Again, every sound in this is perfect, and one of my favourite choruses ever. The Knife were one of the reasons I started making music in the first place. I saw them live for the first time in Germany last year. They get further ahead of their time with every release. Aside from music, even, I think the people they are and the examples they're setting are things we should all be looking to.

  • On 'Pretend Ur Mine' video shoot

3. Lone - 'Blossom Quarter'

Echolocations is definitely in my top five favourite records. I used to listen to it on a miserable bus to work at a theme park, although listening to it now makes me sentimental about all the doughnut batter on my clothes. Once I was listening to Blossom Quarter and the bus drove into a bird on the top deck and I was horrified all day, so I also think of that every time I listen to it.

4. Claude VonStroke - 'Who's Afraid of Detroit'

This was a massive tune when I was just starting to get into house and techno. It's so sexy, between this and 'Please' by Ikonika is where I started fetishising that kind of slow bendy modulation.

5. Jam City - 'Magic Drops'

I went down to the coast in the dead of winter to meet my friends new boyfriend and we were getting ready for a party. She had those small speakers you plug into your laptop that have mad ramped up bass and asked if I'd heard 'Magic Drops' by Jam City. I hadn't slept, was cold and in a bad mood, but when it dropped I completely turned around. He's one of the most talented producers I can think of, the whole EP is still such a whole and complete perfect entity.

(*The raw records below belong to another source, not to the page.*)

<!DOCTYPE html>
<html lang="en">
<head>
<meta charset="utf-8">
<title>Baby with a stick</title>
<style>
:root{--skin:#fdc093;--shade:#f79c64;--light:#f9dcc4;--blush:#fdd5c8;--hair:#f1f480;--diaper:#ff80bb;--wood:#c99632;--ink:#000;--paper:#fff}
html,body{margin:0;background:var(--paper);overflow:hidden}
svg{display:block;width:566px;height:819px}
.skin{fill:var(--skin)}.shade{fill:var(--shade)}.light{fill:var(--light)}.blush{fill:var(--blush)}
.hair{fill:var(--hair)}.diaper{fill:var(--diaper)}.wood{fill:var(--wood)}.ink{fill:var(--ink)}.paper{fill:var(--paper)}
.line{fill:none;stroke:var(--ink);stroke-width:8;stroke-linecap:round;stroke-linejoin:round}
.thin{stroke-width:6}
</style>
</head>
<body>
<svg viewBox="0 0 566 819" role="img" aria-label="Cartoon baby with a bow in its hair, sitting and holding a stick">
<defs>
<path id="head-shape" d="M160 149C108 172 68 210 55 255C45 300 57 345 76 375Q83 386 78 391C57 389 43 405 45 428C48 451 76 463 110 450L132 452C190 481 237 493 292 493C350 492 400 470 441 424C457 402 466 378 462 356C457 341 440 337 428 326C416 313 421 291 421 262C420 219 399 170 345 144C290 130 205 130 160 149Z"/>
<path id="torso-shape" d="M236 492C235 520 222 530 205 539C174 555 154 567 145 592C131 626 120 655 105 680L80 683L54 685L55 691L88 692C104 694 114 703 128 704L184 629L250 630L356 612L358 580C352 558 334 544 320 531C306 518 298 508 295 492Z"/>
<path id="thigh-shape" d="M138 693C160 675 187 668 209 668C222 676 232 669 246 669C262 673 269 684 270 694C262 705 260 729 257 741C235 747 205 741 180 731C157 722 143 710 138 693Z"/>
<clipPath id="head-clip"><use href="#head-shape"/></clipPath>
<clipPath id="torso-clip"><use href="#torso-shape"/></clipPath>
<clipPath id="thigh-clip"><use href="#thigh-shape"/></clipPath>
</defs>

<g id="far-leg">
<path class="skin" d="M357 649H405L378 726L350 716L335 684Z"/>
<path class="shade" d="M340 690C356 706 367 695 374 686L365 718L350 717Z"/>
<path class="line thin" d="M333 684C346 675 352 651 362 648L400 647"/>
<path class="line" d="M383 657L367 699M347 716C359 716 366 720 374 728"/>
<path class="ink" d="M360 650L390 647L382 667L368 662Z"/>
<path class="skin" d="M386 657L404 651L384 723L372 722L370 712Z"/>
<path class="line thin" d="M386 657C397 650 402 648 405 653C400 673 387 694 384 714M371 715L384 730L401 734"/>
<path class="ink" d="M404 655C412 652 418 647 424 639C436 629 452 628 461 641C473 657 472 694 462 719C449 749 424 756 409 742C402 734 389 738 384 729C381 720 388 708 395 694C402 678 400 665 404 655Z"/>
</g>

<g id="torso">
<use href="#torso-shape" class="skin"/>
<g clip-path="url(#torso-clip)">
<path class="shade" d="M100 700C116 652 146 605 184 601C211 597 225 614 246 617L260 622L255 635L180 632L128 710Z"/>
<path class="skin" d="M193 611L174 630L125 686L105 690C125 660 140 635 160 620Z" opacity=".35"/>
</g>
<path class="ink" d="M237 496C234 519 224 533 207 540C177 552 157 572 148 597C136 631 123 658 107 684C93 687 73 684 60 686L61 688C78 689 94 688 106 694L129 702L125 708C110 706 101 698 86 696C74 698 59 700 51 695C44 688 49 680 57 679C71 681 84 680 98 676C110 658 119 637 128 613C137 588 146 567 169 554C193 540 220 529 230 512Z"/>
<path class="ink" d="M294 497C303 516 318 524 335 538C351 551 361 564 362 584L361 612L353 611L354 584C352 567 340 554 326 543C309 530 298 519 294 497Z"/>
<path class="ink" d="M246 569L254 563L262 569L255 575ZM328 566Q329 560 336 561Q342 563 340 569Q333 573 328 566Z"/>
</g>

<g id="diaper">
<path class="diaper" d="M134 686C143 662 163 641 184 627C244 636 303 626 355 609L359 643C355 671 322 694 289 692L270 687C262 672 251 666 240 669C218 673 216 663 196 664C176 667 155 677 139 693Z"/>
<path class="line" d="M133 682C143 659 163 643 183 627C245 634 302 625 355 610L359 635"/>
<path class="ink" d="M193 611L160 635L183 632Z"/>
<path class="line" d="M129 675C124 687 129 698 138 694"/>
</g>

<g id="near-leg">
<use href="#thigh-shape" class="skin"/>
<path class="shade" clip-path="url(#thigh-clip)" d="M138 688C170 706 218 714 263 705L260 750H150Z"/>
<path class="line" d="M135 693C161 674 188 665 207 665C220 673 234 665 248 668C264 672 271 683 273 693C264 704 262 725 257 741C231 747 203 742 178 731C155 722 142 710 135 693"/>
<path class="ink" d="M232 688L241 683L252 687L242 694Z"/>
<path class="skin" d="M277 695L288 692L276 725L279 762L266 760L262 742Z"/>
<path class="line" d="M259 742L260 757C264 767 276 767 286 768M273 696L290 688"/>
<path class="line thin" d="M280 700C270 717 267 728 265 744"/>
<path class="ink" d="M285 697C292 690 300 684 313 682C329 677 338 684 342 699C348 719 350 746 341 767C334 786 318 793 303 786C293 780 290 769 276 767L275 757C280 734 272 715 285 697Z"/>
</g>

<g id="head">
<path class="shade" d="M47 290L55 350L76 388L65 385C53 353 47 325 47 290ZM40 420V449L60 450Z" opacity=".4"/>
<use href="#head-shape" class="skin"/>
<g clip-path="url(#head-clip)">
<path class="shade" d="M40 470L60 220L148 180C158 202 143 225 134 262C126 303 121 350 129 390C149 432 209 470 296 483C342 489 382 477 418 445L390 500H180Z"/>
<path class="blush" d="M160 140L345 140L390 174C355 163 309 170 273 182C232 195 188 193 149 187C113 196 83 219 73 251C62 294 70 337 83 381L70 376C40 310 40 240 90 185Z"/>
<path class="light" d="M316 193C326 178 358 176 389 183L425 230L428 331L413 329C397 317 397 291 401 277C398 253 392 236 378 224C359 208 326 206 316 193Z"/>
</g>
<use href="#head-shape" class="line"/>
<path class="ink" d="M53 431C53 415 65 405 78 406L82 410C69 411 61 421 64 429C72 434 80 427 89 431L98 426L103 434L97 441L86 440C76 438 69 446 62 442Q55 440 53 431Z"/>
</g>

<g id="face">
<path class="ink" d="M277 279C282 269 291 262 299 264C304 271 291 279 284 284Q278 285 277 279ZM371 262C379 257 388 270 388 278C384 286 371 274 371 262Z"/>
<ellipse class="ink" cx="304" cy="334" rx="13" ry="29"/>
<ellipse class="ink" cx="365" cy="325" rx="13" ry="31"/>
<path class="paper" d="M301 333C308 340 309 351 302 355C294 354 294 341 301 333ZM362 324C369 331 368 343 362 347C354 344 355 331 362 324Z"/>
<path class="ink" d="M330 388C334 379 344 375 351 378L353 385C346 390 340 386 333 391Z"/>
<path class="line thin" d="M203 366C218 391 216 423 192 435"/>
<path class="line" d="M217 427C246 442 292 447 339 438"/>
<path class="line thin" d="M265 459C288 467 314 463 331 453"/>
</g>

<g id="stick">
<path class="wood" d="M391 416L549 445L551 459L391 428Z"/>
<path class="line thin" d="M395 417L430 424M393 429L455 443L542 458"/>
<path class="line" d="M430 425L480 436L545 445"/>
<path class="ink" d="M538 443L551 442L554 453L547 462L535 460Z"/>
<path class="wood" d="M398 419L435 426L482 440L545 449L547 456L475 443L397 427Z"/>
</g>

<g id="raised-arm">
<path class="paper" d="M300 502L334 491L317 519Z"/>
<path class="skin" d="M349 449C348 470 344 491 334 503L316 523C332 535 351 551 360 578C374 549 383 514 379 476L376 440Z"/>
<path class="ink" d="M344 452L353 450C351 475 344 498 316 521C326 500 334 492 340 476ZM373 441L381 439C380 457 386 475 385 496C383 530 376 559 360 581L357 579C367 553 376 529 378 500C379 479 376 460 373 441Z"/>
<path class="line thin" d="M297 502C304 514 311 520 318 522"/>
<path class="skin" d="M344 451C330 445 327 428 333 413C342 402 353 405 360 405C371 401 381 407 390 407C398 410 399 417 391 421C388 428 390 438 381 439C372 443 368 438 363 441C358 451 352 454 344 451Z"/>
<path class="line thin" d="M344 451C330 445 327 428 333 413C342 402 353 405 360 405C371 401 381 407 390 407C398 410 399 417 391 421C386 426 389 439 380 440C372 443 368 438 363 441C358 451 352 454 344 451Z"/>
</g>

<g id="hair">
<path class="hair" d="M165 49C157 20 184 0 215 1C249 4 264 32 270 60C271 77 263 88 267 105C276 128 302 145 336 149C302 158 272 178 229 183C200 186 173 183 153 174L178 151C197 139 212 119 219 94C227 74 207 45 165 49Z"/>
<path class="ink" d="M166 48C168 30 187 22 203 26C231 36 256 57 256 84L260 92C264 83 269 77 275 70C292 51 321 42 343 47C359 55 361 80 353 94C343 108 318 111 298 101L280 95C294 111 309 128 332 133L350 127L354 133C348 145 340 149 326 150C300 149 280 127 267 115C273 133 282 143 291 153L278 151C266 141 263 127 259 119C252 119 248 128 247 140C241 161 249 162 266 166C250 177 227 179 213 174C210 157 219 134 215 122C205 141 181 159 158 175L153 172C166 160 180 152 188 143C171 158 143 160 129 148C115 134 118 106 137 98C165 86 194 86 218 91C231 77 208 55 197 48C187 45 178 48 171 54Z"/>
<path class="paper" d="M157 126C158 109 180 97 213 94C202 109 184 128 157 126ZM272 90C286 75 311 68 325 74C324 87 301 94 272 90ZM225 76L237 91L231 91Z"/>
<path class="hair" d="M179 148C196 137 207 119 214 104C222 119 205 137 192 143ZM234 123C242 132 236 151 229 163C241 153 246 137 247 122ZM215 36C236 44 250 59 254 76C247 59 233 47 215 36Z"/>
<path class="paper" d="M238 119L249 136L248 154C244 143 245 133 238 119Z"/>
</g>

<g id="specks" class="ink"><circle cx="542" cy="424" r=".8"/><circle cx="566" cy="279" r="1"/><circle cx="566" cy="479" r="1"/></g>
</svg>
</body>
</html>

  • My flatmates

6. Mr Lif - 'Phantom (Feat. El-P)'

My first introduction to electronic music really was this. I was so blown away at the time by how futuristic and visionary EL-P's production is and years later I still feel the same. He taught me early to be as experimental with sounds as possible. Plus Lif's bars really snuck in some real-world pragmatism to the 10-year-old me.

7. DJ Trouble - 'Bangs & Works'

The first footwork track I heard was a Bjork mashup of Joga somewhere and it completely changed how I built beats. It's a really hard thing to get right, tracks like 'Bangs & Works' and Poetry by DJ Nate do.

  • My best friend and my dog

8. Zomby - 'Aquarium'

I wish I made this track. He struck genius with tracks like 'Mozaik', 'Digital Fauna', 'Digital Flora' etc. The first one I heard was Strange Fruit, still one of the most beautiful things I've ever heard. The flip side to his sound is equally good, 'U Are My Fantasy' (from '92) has as many plays.

9. Azzdine - 'Droub Al Lil'

Driving around Algiers listening to label-less tapes in the back of my auntie's car... I managed to get the name of this one. The way Arabic is spoken and sung has always appealed to me more than English. It's primal, gliding around arpeggios in a single breath is so much more emotive and affecting. Burial was the first producer I ever heard really achieve the same thing outside of that.

  • Me chillin'

10. Burial - 'Near Dark'

I read an interview with Burial where he spoke about growing up with stories and tunes that his older brother brought back from these raves that he was too young to attend, and how he would fall asleep listening to the tunes his brother put on. That's exactly what I felt like when I first heard Burial. I was barely 14 and just starting to stay out at night, getting trains to school at 6.30 in the morning. There were a lot of long winters and a lot of darkness; it's been said a million times now but his music really was a soundtrack for that time. The kind of dreamy mystical but mournful vibe that he talks about is the same feeling I got from it, and why I wanted to start making my own too.